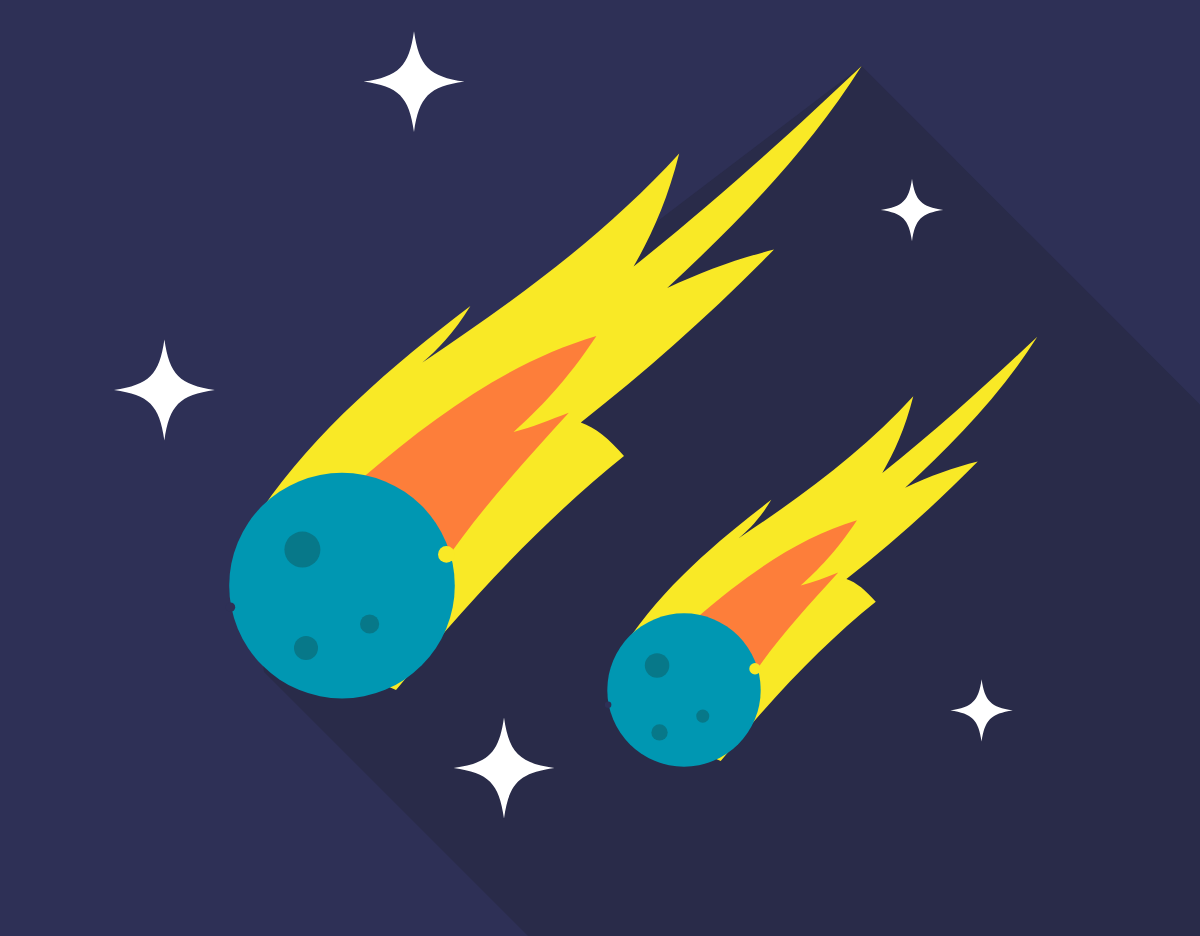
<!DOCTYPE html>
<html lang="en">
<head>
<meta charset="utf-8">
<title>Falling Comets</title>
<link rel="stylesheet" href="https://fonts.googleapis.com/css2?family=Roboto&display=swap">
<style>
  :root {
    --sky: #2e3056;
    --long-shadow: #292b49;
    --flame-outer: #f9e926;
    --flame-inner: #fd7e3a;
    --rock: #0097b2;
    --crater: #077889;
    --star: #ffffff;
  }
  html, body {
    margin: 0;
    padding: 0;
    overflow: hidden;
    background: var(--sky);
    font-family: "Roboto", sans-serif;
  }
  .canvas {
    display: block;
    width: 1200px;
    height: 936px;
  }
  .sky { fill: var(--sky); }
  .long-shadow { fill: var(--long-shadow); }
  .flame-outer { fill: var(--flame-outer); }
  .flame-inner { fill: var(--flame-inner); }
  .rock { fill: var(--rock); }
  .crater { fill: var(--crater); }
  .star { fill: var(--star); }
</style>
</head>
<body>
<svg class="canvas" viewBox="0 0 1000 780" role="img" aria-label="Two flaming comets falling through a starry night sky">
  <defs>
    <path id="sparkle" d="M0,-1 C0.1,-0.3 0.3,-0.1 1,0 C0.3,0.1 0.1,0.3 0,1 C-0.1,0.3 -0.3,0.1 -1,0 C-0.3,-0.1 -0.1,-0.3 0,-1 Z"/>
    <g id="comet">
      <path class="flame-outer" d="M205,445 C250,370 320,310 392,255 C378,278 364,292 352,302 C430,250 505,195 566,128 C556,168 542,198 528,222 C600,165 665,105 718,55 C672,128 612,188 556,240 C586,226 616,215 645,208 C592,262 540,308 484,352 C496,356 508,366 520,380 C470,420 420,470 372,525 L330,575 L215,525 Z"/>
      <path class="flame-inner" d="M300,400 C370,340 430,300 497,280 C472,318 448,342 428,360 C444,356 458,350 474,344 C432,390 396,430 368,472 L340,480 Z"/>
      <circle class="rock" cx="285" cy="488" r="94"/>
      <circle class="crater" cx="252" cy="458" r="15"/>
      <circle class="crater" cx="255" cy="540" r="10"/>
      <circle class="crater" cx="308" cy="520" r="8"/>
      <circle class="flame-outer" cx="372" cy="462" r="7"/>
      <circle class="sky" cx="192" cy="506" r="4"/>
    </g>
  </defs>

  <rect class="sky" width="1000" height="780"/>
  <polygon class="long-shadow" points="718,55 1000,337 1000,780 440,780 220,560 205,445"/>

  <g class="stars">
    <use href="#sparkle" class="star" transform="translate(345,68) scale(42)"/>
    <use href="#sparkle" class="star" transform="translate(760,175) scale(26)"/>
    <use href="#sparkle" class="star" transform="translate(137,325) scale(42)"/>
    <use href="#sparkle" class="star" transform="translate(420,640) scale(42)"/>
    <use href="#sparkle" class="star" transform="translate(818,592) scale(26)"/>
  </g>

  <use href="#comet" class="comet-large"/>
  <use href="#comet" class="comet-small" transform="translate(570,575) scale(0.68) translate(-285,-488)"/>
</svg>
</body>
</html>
==
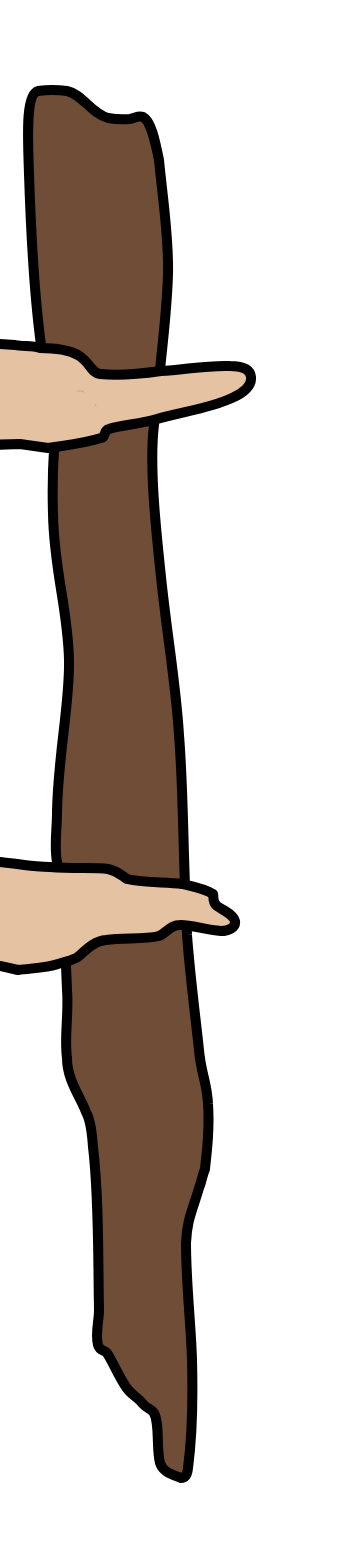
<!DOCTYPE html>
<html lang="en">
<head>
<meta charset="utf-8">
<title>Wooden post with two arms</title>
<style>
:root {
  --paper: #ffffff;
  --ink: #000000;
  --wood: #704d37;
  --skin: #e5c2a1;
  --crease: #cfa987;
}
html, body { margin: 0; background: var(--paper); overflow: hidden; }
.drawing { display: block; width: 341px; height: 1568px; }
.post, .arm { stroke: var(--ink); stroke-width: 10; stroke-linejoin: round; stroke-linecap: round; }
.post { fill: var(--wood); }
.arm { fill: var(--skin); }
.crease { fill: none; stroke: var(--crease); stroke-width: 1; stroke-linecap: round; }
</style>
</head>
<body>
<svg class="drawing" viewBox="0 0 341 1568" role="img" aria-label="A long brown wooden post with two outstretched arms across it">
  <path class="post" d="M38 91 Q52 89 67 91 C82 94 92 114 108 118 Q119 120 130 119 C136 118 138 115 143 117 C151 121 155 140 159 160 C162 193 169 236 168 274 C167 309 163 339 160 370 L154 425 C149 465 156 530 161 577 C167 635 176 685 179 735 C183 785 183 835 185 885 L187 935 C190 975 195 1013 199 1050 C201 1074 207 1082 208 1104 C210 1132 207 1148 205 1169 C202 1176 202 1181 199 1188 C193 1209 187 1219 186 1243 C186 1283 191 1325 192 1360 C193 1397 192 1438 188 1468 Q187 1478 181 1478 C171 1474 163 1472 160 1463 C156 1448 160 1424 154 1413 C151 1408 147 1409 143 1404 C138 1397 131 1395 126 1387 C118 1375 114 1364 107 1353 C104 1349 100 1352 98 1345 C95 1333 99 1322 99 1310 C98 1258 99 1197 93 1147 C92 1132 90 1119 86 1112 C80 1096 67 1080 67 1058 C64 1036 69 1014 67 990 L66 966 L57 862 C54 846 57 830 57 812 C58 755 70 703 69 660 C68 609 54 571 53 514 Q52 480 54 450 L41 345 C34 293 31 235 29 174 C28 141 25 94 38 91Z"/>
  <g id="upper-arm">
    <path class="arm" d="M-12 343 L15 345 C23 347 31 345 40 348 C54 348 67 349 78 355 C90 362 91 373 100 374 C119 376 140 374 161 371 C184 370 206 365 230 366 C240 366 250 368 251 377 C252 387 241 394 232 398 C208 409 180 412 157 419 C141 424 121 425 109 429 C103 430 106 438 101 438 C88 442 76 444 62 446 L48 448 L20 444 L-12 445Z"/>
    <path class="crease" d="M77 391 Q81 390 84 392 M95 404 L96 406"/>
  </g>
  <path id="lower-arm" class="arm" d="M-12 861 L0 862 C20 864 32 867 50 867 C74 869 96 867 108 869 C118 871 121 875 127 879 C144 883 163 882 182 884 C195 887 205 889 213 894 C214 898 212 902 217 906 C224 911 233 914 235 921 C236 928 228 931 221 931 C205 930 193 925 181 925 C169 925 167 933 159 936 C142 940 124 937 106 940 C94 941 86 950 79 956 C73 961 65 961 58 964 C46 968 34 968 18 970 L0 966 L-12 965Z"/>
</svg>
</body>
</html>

# Work required:
The exercise is to copy out every line above that has the word "scale" in it.

# Result of this exercise:
    <use href="#sparkle" class="star" transform="translate(345,68) scale(42)"/>
    <use href="#sparkle" class="star" transform="translate(760,175) scale(26)"/>
    <use href="#sparkle" class="star" transform="translate(137,325) scale(42)"/>
    <use href="#sparkle" class="star" transform="translate(420,640) scale(42)"/>
    <use href="#sparkle" class="star" transform="translate(818,592) scale(26)"/>
  <use href="#comet" class="comet-small" transform="translate(570,575) scale(0.68) translate(-285,-488)"/>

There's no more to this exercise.